▶ _EXERCISE AIM_
Lines that include "color" make up the answer; copy all of them from the data below.

Stored data:
========================================================================

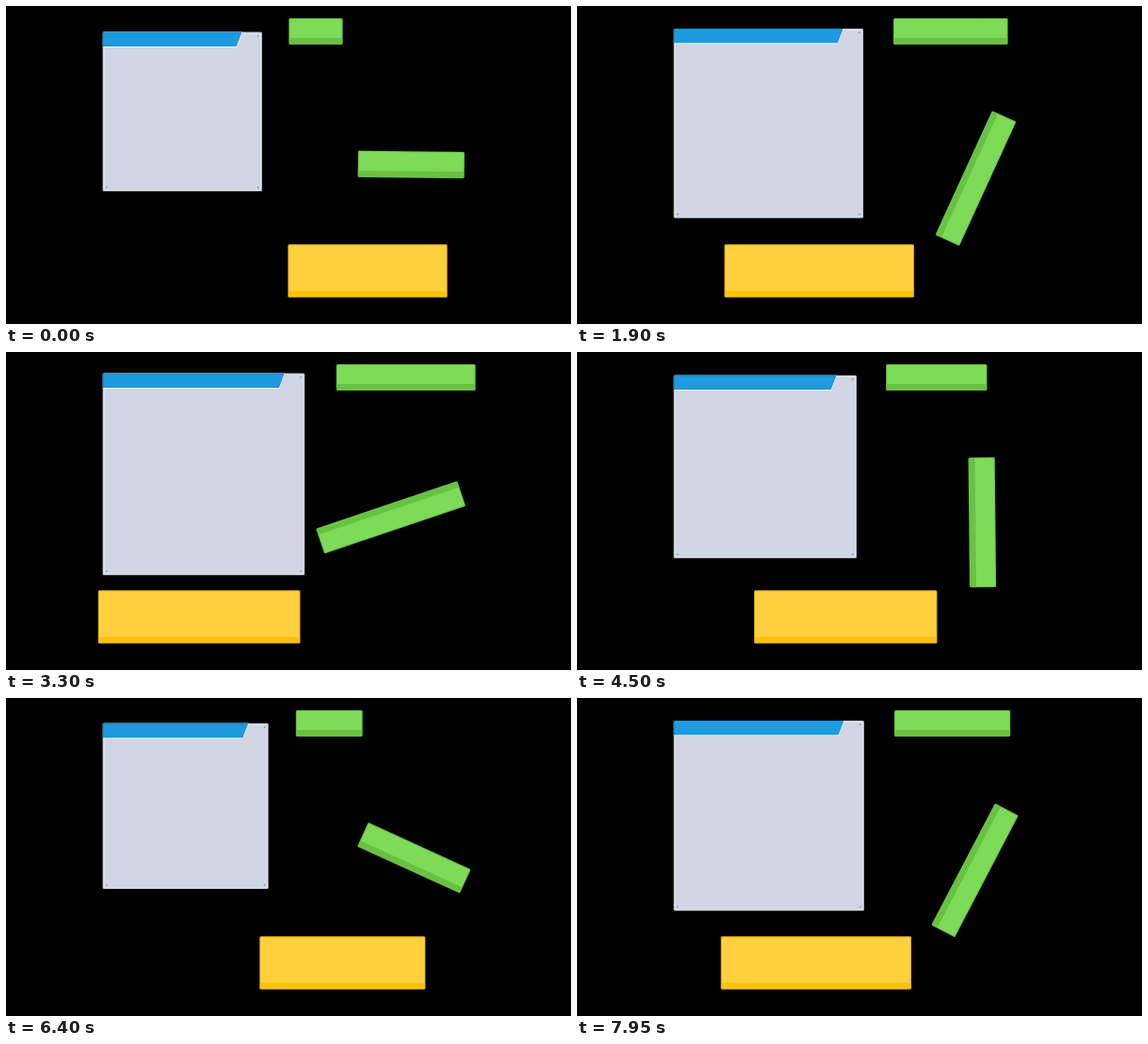
Write an HTML page with a canvas that moves like this. It is 600 px wide and 338 px high and loops after 8000 ms.

```html
<!DOCTYPE html>
<html lang="en">
<head>
<meta charset="utf-8">
<title>Stretching panels</title>
<style>
  html, body { margin: 0; width: 100%; height: 100%; overflow: hidden; background: #000; }
  canvas { display: block; }
</style>
</head>
<body>
<canvas id="stage" width="600" height="338"></canvas>
<script>
const ctx = document.getElementById('stage').getContext('2d');
const LOOP = 8000, STEP = 50, SWEEP = 3000;
const GREEN = { face: '#7edb57', lip: '#69c143', edge: '#66ba42' };
const YELLOW = { face: '#ffd03d', lip: '#fbc10c', edge: '#dfa91a' };

function box(color, x, y, w, h, radius = 0) {
  ctx.fillStyle = color;
  ctx.beginPath();
  ctx.roundRect(x, y, w, h, radius);
  ctx.fill();
}

function shape(color, points) {
  ctx.fillStyle = color;
  ctx.beginPath();
  points.forEach(([x, y]) => ctx.lineTo(x, y));
  ctx.fill();
}

// Border and lip keep their thickness whatever the button's size.
function button({ face, lip, edge }, x, y, w, h) {
  box(edge, x, y, w, h, 1.5);
  box(face, x + 1, y + 1, w - 2, h - 2, 1);
  box(lip, x + 1, y + h - 7, w - 2, 6);
}

function panel(x, y, size) {
  const right = x + size, bottom = y + size;
  box('#abb3bf', x, y, size, size, 1.5);
  box('#e6eaf2', x + 0.8, y + 0.8, size - 1.6, size - 1.6, 1);
  box('#d0d6e3', x + 2, y + 2, size - 3.5, size - 3.5);
  shape('#eff3f9', [[x + 1, y], [right - 21, y], [right - 27, y + 16.3], [x + 1, y + 16.3]]);
  shape('#1b87bd', [[x + 0.3, y], [right - 21.5, y], [right - 27.4, y + 15.3], [x + 0.3, y + 15.3]]);
  shape('#1e9ade', [[x + 1, y + 0.8], [right - 22.3, y + 0.8], [right - 27.8, y + 15], [x + 1, y + 15]]);
  for (const [dx, dy] of [[right - 4.2, y + 4.2], [x + 4.2, bottom - 4.2], [right - 4.2, bottom - 4.2]]) {
    box('#8b919c', dx - 0.9, dy - 0.9, 1.8, 1.8, 0.9);
  }
}

function draw(time) {
  // A linear sweep there and back drives every size, place and angle.
  const phase = (time + 10) / SWEEP % 2;
  const u = phase < 1 ? phase : 2 - phase;
  const growth = 50.7 * u;

  box('#000', 0, 0, 600, 338);
  panel(102.6, 27.6 - 5.6 * u, 169.2 + growth);
  button(GREEN, 300.1 + 56.4 * u, 12.9, 57 + 101.4 * u, 28.2);
  button(YELLOW, 300.1 - 225.6 * u, 253.3, 169.2 + growth, 56.4);

  ctx.save();
  ctx.translate(430.2, 168.5);
  ctx.rotate(Math.PI * u);
  button(GREEN, -56.5, -14.1, 113 + growth, 28.2);
  ctx.restore();
}

const start = performance.now();
function tick() {
  const elapsed = (performance.now() - start) % LOOP;
  draw(Math.floor(elapsed / STEP) * STEP);
  requestAnimationFrame(tick);
}
tick();
</script>
</body>
</html>
```
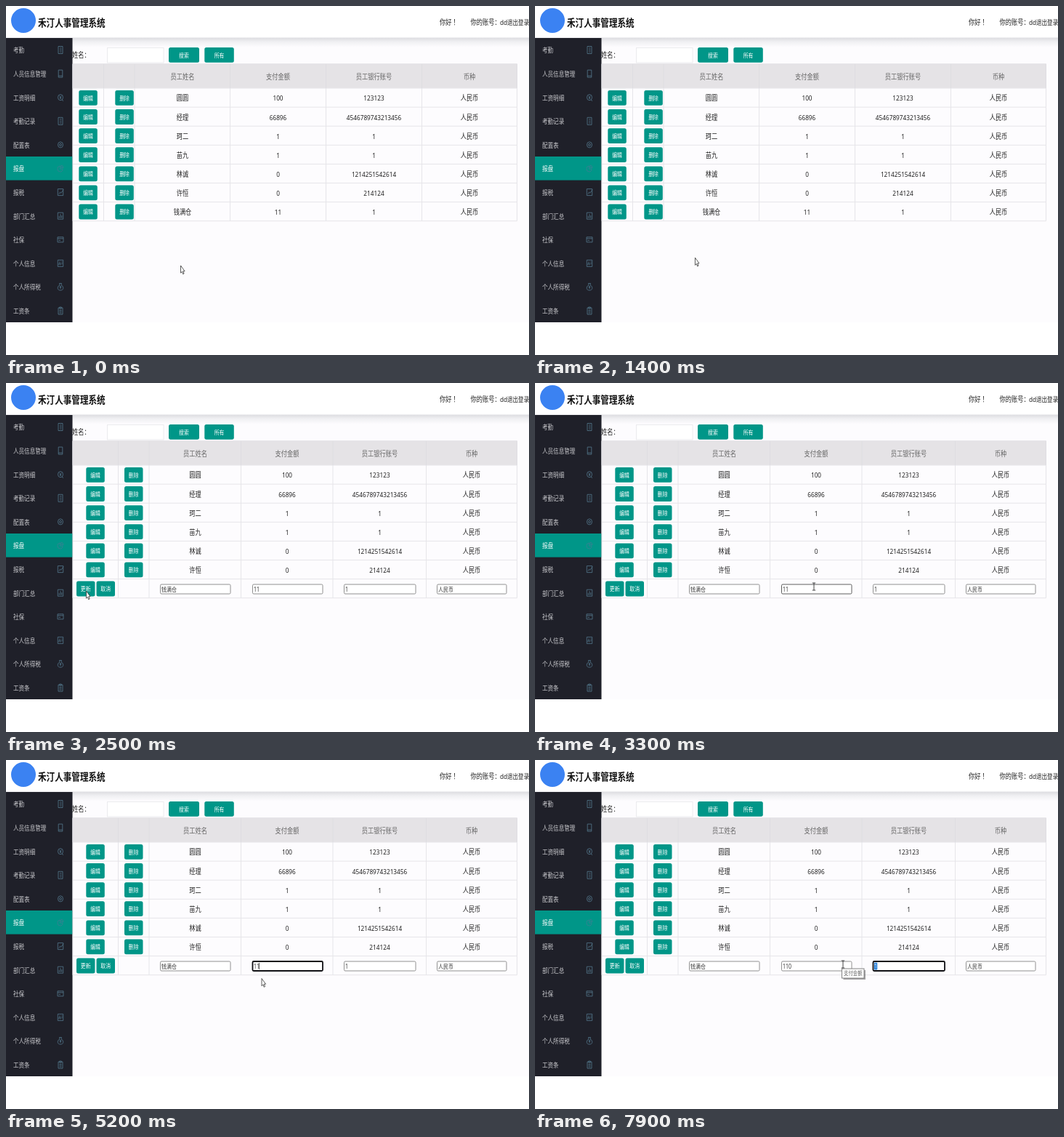
These frames come from a looping animation (720 px wide and 480 px high, 8 s). An HTML page:

```html
<!DOCTYPE html>
<html lang="zh-CN">
<head>
<meta charset="utf-8">
<title>人事管理</title>
<style>
  html, body { margin: 0; width: 100%; height: 100%; overflow: hidden; background: #fff; }
  svg { display: block; width: 720px; height: 480px; }
  text { font-family: "Noto Sans", "Noto Sans CJK SC", sans-serif; white-space: pre; }
  .icon { fill: none; stroke: #55798f; stroke-width: .8; }
</style>
</head>
<body>
<svg viewBox="0 0 720 480">
  <defs>
    <linearGradient id="shadow" x2="0" y2="1">
      <stop stop-color="#dcdce0"/>
      <stop offset=".45" stop-color="#f0f0f3"/>
      <stop offset="1" stop-color="#fdfcfe"/>
    </linearGradient>
  </defs>
  <g id="page"></g>
  <g id="live"></g>
</svg>
<script>
const LOOP = 8000, STEP = 100;
const TEAL = '#009688', SQUEEZE = 0.84; // the whole screen is shown narrower than it was laid out

// Times of the hard changes
const EDIT = 2500, FOCUS_PAY = 3900, TYPE_ZERO = 5700, FOCUS_BANK = 6800, SELECT = 6900, TIP = 7600;

const menu = ['考勤', '人员信息管理', '工资明细', '考勤记录', '配置表', '报盘',
              '报税', '部门汇总', '社保', '个人信息', '个人所得税', '工资条'];
const heads = ['员工姓名', '支付金额', '员工银行账号', '币种'];
const staff = [
  ['圆圆', '100', '123123'],
  ['经理', '66896', '4546789743213456'],
  ['珂二', '1', '1'],
  ['苗九', '1', '1'],
  ['林诚', '0', '1214251542614'],
  ['许恒', '0', '214124'],
  ['钱满仓', '11', '1']
];
const layouts = {
  view: { lines: [92, 134.5, 177, 308.5, 440.5, 572.5, 703.5], centers: [243, 374.5, 506.5, 638], edit: 100.3, del: 150.3 },
  edit: { lines: [92, 154.5, 197, 323.5, 450, 578.5, 703.5], centers: [260.5, 387, 514.5, 641], edit: 110.3, del: 163 }
};
const fields = [[212, 97], [339, 97], [465, 99], [593, 96]];
const rowY = i => 113 + 26.1 * i;

// Pointer stops: time, x, y
const pointerPath = [
  [0, 240.5, 357], [1200, 240.5, 357], [2000, 112, 288], [2200, 110.5, 286], [2700, 110.5, 286],
  [3300, 384, 280], [3900, 384, 280], [4400, 353, 299], [4700, 353, 299], [5000, 352, 300.5],
  [5700, 352, 300.5], [6400, 474, 284], [6700, 477, 284], [6800, 477, 284], [7200, 424, 281], [LOOP, 424, 281]
];

const rect = (x, y, w, h, fill, more = '') =>
  `<rect x="${x}" y="${y}" width="${w}" height="${h}" fill="${fill}" ${more}/>`;
const path = (d, more) => `<path d="${d}" ${more}/>`;
const text = (str, x, y, size, fill = '#222', anchor = 'start', weight = 400) =>
  `<text transform="translate(${x} ${y + size * .37}) scale(${SQUEEZE} 1)" font-size="${size}"
    fill="${fill}" text-anchor="${anchor}" font-weight="${weight}">${str}</text>`;
const button = (label, x, y, w = 25.5) =>
  rect(x, y, w, 20.8, TEAL, 'rx="2.5"') + text(label, x + w / 2, y + 10.6, 8.2, '#fff', 'middle', 500);

const sheet = 'M-3-5H3V5H-3ZM-1-2.5H1.5M-1 0H1.5M-1 2.5H1.5';
const ring = 'M-3.5 0a3.5 4 0 1 0 7 0a3.5 4 0 1 0-7 0';
const frame = 'M-3.7-4.5H3.7V4.5H-3.7Z';
const yen = 'M-1.3-2L0 0L1.3-2M0 0V2.3M-1.2.8H1.2';
const icons = [
  sheet, 'M-2.8-5H2.8V5H-2.8ZM-2.8 3H2.8', ring + yen + 'M2 3.2L4 5', sheet,
  ring + 'M-1.4 0a1.4 1.6 0 1 0 2.8 0a1.4 1.6 0 1 0-2.8 0', 'M-.5-3.5A3.5 4 0 1 0 3 .7H-.5ZM1-4.5A3.5 4 0 0 1 4-1H1Z',
  frame + 'M-2 2.5L-.5 0L.8 1.2L4-3.5', frame + 'M-1.8 3V.5M0 3V-2.5M1.8 3V-.5',
  'M-4-3.5H4V3.5H-4ZM-4-1.5H4M-2.5 1H0', frame + 'M-2 2.5V0H0V2.5M-1-2.5V-1M1.3-1.8H2.8M1.3.5H2.8',
  'M-1.5-5H1.5L1-3C5 0 4.5 4.5 0 4.5S-5 0-1-3Z' + yen, 'M-3-4H3V5H-3ZM-1.3-5H1.3V-3H-1.3ZM-1.5-.8H1.5M-1.5 1H1.5M-1.5 3H1.5'
];

function drawPage() {
  let out = rect(0, 0, 720, 435, '#fdfcfe') + rect(0, 0, 720, 44, '#fff') +
    rect(0, 43.5, 720, 13, 'url(#shadow)') +
    '<circle cx="24" cy="20" r="17" fill="#3b82f2"/>' +
    text('禾汀人事管理系统', 44, 22.5, 13.8, '#111', 'start', 700) +
    text('你好 ！', 597, 22.5, 9.8) + text('你的账号：', 639.5, 22.5, 9.8) +
    text('dd', 680, 22.5, 9.8) + text('退出登录', 690, 22.5, 9);
  out += rect(0, 44, 91.5, 391, '#1f2029') + rect(0, 207, 91.5, 32.6, TEAL);
  menu.forEach((label, i) => {
    const y = 61 + 32.6 * i, active = i === 5;
    out += text(label, 10, y, 9, active ? '#fff' : '#c9c9cd') +
      path(icons[i], `class="icon" transform="translate(75 ${y - .5})" ${active ? 'style="stroke:#3d7f93"' : ''}`);
  });
  out += text('姓名：', 91, 67.5, 9.8) +
    rect(139.5, 57.5, 77.5, 20.5, '#fff', 'stroke="#ebebee"') +
    button('搜索', 224, 56.9, 42) + button('所有', 273.3, 57, 40.5);
  return out;
}

function drawField(i, value, state) {
  const [x, w] = fields[i];
  const look = {
    plain: 'stroke="#858585" stroke-width=".9"',
    hover: 'stroke="#4c4c4c" stroke-width=".9"',
    focus: 'stroke="#101014" stroke-width="1.8"'
  }[state];
  return rect(x + .5, 277, w - .5, 13, '#fff', 'rx="1.5" ' + look) + text(value, x + 2, 283.6, 8.3, '#333');
}

function drawTable(t, [px, py]) {
  const editing = t >= EDIT;
  const { lines, centers, edit, del } = editing ? layouts.edit : layouts.view;
  const bottom = rowY(staff.length);
  let out = rect(92, 79.5, 611.5, 33.5, '#e5e3e6');
  out += path(lines.map(x => `M${x} 79.5V${bottom}`).join('') +
    [79.5, ...Array.from({ length: 8 }, (_, i) => rowY(i))].map(y => `M92 ${y}H703.5`).join(''),
    'stroke="#e6e5e9" stroke-width="1" fill="none"');
  out += path(lines.map(x => `M${x} 80V113`).join(''), 'stroke="#dcdbdf" stroke-width=".8"');
  heads.forEach((label, i) => out += text(label, centers[i], 97, 9.8, '#666', 'middle'));

  staff.forEach((person, r) => {
    const y = rowY(r), cells = [...person, '人民币'];
    if (editing && r === staff.length - 1) {
      out += button('更新', 97, y + 3) + button('取消', 124.5, y + 3);
      if (t >= TYPE_ZERO) cells[1] = '110';
      const focused = t >= FOCUS_BANK ? 2 : t >= FOCUS_PAY ? 1 : -1;
      cells.forEach((value, i) => out += drawField(i, value,
        i === focused ? 'focus' : t < FOCUS_BANK && overField(i, px, py) ? 'hover' : 'plain'));
    } else {
      out += button('编辑', edit, y + 3) + button('删除', del, y + 3);
      cells.forEach((value, i) => out += text(value, centers[i], y + 13.8, 9.8, '#222', 'middle'));
    }
  });

  if (t >= FOCUS_PAY && t < TYPE_ZERO) out += rect(348, 279, .8, 9, '#333');
  if (t >= SELECT) out += rect(467, 278.8, 4.2, 9.6, '#1a78d6') + text('1', 467, 283.6, 8.3, '#fff');
  if (t >= TIP) out += rect(424.5, 289, 30.5, 13, '#000', 'opacity=".35"') +
    rect(422.5, 287, 30.5, 13, '#fff', 'stroke="#777" stroke-width=".9"') +
    text('支付金额', 437.8, 293.6, 7.6, '#666', 'middle');
  return out;
}

const overField = (i, x, y) =>
  x >= fields[i][0] && x <= fields[i][0] + fields[i][1] && y > 276 && y < 291;

function pointerAt(t) {
  const n = pointerPath.findIndex(stop => stop[0] > t);
  const [t0, x0, y0] = pointerPath[n - 1], [t1, x1, y1] = pointerPath[n];
  const p = (t - t0) / (t1 - t0), e = p * p * (3 - 2 * p);
  return [x0 + (x1 - x0) * e, y0 + (y1 - y0) * e];
}

function drawPointer(t, [x, y]) {
  const beam = t >= FOCUS_BANK || (t >= EDIT && fields.some((_, i) => overField(i, x, y)));
  const place = `transform="translate(${x} ${y})"`;
  return beam
    ? path('M-2.2-5H2.2M0-5V5M-2.2 5H2.2', `${place} stroke="#333" stroke-width=".9"`)
    : path('M0 0V10.2L1.9 8.3L3.2 11.8L4.6 11L3.3 7.7H5.6Z', `${place} fill="#fff" stroke="#333" stroke-width=".8"`);
}

const live = document.getElementById('live');
let shown = -1;
function tick() {
  const t = Math.floor(performance.now() % LOOP / STEP) * STEP;
  if (t !== shown) {
    const pointer = pointerAt(t);
    live.innerHTML = drawTable(t, pointer) + drawPointer(t, pointer);
    shown = t;
  }
  requestAnimationFrame(tick);
}
document.getElementById('page').innerHTML = drawPage();
tick();
</script>
</body>
</html>
```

========================================================================

▶ _SOLVED PROBLEM_
function box(color, x, y, w, h, radius = 0) {
  ctx.fillStyle = color;
function shape(color, points) {
  ctx.fillStyle = color;
      <stop stop-color="#dcdce0"/>
      <stop offset=".45" stop-color="#f0f0f3"/>
      <stop offset="1" stop-color="#fdfcfe"/>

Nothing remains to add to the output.